====== Data records ======
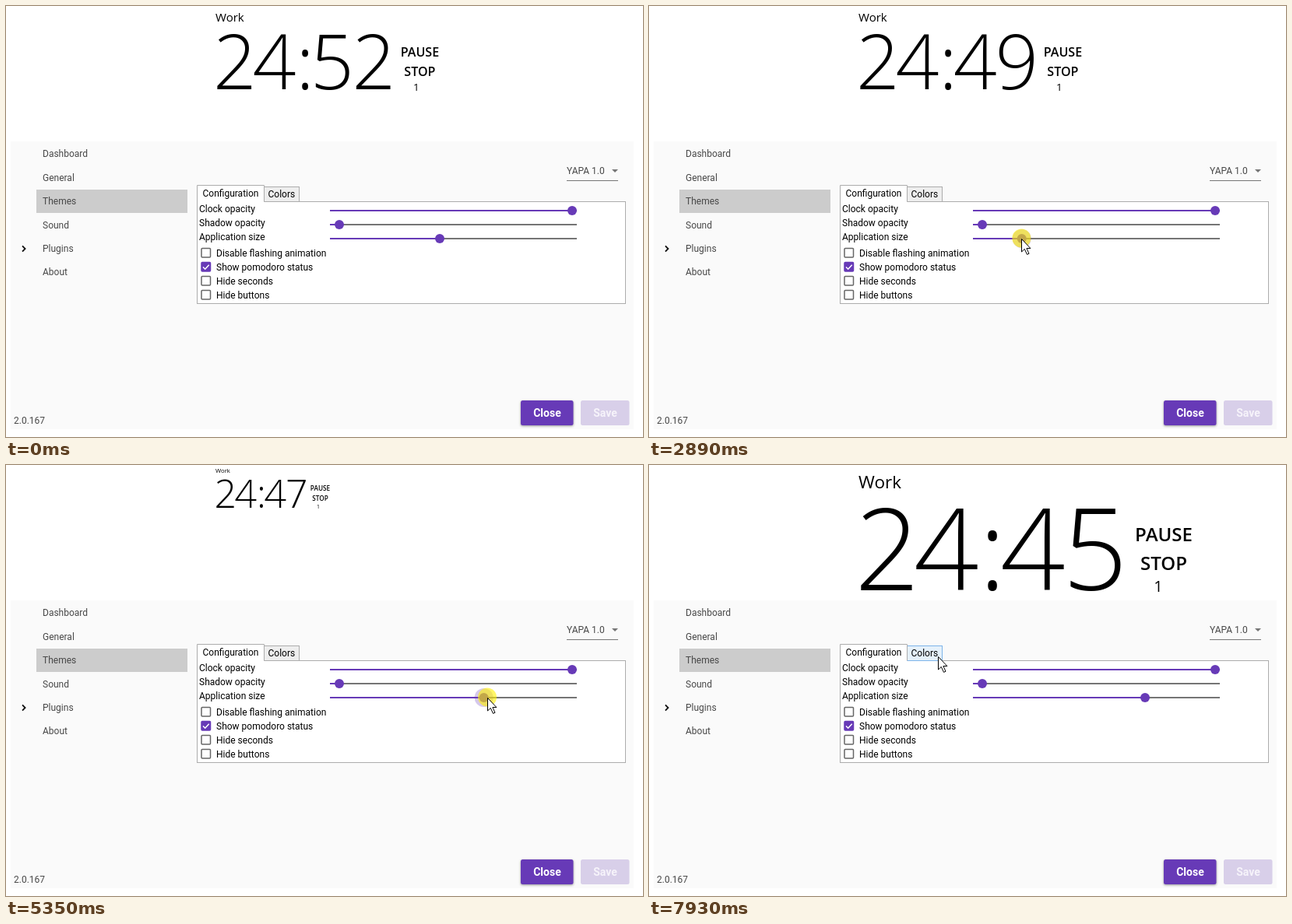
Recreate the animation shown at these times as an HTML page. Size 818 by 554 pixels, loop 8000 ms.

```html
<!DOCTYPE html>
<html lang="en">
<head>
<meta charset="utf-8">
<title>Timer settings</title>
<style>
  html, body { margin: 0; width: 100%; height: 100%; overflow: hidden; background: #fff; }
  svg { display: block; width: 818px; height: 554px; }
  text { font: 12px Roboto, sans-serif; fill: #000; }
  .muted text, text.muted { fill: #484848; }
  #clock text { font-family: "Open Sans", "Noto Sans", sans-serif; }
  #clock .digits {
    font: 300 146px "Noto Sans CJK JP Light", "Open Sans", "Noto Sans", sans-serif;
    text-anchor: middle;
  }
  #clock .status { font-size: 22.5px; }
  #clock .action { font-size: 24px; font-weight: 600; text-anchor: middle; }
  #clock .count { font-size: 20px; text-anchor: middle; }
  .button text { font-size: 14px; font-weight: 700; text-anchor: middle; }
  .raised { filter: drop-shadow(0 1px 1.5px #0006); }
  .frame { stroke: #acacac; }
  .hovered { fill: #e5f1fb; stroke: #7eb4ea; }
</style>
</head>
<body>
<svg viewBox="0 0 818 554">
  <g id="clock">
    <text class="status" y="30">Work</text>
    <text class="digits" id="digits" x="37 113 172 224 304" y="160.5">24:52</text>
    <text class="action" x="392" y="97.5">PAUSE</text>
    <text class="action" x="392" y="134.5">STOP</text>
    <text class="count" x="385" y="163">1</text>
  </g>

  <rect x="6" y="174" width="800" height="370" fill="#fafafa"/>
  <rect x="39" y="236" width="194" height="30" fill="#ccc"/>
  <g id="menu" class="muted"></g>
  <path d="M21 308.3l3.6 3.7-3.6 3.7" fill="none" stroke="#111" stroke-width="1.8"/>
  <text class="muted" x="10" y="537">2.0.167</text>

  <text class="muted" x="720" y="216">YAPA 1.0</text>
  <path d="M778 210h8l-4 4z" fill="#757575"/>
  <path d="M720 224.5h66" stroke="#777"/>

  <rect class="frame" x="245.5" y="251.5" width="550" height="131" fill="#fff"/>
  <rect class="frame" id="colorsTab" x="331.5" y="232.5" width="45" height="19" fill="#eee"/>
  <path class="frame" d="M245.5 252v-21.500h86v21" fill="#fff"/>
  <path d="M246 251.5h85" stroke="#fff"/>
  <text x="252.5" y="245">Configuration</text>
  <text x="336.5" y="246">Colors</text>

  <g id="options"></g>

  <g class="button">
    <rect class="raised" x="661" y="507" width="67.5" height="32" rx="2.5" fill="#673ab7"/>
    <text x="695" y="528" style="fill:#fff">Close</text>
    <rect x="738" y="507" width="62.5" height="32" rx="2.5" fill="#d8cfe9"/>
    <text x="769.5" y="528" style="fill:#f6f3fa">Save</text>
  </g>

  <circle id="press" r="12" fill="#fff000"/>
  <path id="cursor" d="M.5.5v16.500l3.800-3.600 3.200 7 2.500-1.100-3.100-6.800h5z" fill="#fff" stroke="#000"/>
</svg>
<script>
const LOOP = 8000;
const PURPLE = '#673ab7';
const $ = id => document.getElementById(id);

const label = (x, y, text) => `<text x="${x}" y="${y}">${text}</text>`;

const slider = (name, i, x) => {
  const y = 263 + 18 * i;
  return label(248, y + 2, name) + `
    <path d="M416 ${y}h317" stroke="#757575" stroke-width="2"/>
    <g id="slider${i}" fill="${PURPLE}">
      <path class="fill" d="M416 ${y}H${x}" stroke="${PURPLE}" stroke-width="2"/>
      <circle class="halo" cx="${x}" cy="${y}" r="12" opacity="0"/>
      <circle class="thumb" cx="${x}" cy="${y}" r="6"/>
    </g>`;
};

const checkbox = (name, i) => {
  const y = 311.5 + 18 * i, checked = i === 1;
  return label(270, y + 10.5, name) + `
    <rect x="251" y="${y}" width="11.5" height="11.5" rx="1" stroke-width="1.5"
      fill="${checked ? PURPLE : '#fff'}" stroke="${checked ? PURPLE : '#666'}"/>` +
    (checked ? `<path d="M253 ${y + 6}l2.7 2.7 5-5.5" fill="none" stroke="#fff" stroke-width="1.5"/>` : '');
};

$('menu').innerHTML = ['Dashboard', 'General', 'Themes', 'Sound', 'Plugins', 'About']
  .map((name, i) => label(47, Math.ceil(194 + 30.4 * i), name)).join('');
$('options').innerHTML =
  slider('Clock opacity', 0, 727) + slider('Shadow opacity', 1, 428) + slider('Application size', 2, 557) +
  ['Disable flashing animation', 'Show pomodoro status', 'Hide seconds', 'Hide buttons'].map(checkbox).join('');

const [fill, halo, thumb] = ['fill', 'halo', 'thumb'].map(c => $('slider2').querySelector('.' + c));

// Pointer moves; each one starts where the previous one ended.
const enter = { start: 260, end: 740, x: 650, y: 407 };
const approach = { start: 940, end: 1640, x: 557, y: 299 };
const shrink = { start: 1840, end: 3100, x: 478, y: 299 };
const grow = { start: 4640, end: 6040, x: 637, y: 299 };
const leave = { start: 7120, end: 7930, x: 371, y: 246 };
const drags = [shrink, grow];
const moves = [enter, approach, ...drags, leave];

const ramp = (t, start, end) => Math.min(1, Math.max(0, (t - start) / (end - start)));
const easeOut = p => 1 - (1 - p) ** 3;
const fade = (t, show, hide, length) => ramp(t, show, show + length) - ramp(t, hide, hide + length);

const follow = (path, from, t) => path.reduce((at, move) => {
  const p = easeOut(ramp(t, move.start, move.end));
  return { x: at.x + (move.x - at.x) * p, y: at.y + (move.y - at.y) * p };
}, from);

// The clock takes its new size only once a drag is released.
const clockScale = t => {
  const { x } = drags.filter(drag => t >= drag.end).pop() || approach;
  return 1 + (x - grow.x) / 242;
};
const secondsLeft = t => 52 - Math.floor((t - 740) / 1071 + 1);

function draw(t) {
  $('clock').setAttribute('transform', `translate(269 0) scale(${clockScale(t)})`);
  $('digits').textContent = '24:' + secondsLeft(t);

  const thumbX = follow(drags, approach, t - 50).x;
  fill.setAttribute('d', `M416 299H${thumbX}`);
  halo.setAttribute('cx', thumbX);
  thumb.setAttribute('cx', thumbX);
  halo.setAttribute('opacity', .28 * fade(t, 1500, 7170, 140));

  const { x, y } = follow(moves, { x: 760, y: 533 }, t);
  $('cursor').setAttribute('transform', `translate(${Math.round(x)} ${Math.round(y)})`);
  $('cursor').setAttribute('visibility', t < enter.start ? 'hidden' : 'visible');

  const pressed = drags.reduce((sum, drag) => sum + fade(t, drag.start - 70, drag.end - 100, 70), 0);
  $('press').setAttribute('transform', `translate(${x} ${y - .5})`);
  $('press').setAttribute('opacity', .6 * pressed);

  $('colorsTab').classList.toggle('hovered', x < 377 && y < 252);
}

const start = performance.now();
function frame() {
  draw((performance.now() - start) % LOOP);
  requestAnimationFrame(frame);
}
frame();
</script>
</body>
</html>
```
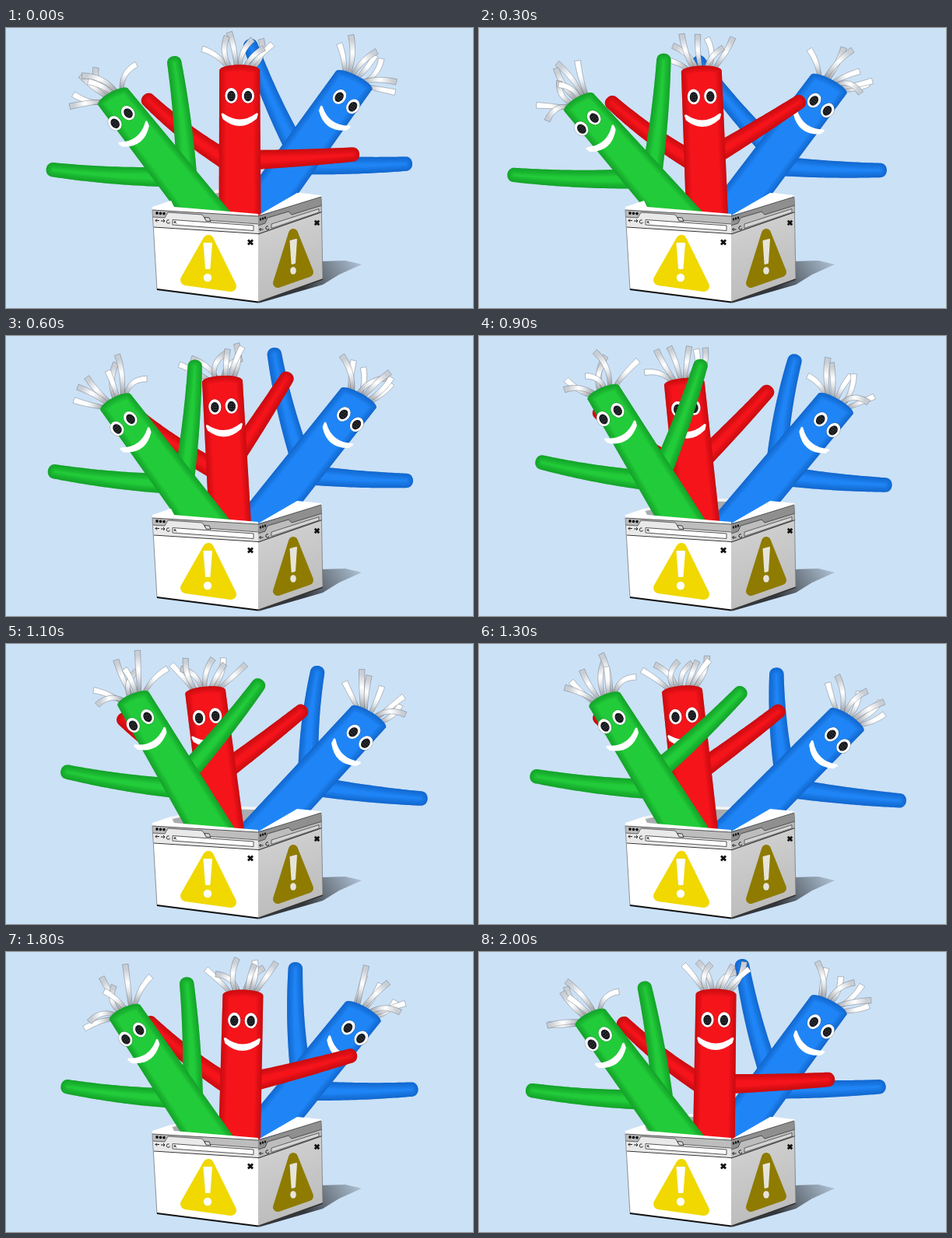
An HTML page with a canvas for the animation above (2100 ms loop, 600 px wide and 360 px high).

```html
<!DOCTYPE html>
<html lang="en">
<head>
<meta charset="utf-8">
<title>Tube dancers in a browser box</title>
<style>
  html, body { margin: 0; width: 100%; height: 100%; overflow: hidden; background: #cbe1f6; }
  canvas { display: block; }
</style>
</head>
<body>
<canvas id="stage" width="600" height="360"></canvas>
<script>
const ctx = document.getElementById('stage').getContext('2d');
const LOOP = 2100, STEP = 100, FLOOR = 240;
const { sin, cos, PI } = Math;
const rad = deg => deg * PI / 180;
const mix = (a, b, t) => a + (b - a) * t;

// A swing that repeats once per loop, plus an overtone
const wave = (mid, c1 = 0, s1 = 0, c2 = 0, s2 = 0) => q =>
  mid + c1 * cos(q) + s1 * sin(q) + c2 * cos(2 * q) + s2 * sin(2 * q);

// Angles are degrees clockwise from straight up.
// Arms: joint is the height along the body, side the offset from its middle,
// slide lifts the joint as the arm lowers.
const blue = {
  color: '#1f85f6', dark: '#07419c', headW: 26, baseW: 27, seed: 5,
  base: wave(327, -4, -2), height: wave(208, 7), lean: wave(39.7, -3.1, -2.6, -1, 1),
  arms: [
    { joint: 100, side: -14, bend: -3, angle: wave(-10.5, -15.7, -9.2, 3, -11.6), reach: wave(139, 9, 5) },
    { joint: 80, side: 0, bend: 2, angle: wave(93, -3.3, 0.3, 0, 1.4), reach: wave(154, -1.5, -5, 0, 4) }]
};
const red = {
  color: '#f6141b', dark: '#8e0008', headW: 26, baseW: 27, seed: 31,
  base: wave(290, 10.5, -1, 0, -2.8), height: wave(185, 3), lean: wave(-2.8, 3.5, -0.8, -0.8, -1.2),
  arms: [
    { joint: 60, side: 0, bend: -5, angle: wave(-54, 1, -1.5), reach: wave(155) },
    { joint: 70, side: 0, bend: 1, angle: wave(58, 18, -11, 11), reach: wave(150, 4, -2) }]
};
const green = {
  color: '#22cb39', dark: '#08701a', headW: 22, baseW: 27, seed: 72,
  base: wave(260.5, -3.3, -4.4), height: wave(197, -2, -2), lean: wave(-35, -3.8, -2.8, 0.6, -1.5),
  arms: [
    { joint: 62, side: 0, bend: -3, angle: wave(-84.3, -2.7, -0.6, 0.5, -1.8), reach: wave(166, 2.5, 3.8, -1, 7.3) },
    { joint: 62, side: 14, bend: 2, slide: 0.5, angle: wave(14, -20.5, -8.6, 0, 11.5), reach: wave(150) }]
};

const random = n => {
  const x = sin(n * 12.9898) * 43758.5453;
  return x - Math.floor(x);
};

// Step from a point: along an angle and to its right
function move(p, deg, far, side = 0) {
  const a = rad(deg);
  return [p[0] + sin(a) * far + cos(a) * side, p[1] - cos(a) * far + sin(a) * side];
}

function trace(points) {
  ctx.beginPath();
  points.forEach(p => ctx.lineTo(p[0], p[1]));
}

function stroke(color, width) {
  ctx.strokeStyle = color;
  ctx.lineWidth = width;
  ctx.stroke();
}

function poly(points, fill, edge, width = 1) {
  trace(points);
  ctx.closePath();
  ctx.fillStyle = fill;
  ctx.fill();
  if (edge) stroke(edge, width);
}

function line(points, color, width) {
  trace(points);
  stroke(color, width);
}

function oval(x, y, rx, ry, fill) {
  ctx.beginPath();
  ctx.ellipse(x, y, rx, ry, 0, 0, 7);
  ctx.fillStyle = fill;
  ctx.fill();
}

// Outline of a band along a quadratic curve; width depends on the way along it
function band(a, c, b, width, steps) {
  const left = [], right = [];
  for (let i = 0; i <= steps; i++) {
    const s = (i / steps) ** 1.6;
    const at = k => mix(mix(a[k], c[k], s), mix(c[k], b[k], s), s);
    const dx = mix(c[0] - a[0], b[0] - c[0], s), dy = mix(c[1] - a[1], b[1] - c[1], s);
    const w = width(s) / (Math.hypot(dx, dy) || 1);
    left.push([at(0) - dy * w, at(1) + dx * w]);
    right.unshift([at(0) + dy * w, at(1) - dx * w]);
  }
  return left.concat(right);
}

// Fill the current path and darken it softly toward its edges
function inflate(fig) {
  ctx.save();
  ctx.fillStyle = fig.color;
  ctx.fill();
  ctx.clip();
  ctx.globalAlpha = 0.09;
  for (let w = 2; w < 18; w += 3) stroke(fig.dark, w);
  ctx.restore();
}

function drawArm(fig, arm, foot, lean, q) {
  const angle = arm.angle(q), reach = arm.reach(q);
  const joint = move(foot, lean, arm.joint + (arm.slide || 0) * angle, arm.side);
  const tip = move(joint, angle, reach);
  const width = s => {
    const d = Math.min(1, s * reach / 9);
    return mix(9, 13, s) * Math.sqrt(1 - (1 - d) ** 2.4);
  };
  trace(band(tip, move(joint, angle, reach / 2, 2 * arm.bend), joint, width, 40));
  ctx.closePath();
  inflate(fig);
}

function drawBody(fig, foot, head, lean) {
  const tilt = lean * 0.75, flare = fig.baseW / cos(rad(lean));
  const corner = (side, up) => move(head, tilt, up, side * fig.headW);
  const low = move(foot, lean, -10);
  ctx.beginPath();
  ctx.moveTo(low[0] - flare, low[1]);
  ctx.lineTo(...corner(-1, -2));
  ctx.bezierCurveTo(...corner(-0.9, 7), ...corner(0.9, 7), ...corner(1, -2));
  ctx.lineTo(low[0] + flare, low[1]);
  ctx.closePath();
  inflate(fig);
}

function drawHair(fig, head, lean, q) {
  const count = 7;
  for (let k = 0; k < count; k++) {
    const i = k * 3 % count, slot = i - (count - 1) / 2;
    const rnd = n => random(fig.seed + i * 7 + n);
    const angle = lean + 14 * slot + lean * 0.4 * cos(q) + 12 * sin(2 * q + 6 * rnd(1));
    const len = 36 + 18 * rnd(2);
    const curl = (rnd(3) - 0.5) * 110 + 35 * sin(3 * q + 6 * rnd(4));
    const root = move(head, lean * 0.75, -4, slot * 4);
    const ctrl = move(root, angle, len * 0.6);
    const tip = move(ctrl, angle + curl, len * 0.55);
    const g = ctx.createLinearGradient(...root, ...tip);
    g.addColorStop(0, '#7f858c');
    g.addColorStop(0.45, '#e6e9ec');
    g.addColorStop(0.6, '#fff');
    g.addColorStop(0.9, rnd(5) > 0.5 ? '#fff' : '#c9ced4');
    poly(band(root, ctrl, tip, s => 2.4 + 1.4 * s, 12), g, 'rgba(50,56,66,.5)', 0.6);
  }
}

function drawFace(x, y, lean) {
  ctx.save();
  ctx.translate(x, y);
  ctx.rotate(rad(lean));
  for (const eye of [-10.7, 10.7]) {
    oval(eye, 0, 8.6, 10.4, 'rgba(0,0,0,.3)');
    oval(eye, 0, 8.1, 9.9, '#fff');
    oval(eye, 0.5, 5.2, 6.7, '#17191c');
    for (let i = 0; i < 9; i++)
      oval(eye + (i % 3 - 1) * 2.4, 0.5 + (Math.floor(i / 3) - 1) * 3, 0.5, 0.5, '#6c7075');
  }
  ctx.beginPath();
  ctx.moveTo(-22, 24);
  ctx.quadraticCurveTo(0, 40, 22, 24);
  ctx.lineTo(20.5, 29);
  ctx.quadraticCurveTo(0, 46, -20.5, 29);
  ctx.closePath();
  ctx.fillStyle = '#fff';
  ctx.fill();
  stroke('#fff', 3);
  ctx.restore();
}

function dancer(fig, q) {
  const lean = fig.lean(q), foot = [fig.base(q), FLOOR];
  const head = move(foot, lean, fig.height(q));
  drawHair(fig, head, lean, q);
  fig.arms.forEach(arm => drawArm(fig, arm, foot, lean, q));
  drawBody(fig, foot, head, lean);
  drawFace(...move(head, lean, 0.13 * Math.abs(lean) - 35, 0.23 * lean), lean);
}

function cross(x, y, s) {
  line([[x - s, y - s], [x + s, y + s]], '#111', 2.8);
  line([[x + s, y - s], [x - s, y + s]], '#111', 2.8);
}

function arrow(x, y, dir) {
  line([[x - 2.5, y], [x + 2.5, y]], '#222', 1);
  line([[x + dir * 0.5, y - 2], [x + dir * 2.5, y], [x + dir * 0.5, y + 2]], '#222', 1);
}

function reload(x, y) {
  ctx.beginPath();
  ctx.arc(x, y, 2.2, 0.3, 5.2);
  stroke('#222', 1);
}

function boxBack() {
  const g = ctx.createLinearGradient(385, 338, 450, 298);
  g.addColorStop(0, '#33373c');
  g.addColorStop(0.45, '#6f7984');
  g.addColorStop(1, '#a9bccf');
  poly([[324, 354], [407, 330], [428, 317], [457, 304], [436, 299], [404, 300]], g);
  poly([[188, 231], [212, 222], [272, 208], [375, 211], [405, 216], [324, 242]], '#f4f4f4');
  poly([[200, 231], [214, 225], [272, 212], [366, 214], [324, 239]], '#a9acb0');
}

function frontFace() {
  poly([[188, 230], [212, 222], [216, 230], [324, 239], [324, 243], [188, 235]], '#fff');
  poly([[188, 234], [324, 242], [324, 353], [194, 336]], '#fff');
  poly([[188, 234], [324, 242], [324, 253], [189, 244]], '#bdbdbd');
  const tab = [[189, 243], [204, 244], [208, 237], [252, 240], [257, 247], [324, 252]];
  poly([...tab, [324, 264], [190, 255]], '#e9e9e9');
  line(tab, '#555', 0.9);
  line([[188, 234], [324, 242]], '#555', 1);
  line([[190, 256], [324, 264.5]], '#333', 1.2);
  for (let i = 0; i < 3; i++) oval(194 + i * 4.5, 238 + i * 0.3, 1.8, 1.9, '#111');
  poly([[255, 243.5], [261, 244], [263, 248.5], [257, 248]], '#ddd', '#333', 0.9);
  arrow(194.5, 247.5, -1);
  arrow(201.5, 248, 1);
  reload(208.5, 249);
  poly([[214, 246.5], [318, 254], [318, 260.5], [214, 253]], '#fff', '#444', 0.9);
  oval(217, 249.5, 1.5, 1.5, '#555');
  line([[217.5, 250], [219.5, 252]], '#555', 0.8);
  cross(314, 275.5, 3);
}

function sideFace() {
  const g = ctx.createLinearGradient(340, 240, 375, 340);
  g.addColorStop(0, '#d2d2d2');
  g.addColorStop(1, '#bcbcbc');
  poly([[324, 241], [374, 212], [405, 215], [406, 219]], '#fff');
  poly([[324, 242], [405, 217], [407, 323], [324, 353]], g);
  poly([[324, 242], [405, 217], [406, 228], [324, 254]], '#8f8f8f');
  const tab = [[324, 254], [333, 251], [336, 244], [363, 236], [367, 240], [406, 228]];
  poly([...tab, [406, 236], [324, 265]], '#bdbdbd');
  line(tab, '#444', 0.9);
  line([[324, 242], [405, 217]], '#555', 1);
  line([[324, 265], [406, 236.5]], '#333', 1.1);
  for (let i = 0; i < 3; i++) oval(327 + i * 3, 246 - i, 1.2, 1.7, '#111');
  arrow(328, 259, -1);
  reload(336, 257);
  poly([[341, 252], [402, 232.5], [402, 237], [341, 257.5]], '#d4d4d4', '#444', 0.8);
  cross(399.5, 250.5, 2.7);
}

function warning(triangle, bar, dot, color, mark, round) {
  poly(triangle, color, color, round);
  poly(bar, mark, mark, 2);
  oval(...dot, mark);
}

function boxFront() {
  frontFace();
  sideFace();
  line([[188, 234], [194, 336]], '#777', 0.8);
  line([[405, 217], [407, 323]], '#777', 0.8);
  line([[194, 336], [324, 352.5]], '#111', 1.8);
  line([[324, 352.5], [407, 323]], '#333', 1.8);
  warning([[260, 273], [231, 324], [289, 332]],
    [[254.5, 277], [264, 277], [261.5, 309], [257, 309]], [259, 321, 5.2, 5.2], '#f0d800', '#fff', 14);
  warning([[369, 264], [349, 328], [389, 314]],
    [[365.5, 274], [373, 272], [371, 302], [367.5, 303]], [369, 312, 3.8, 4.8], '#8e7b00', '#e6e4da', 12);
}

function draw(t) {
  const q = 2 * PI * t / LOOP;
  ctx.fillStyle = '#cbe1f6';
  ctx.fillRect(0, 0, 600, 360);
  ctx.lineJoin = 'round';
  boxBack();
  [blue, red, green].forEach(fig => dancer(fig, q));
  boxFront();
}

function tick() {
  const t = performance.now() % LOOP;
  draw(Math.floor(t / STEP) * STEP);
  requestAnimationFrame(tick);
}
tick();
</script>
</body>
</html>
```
======
Task brief = Tally the lines in the entries above that hold the string "points" and state the tally alone.

Written response = 6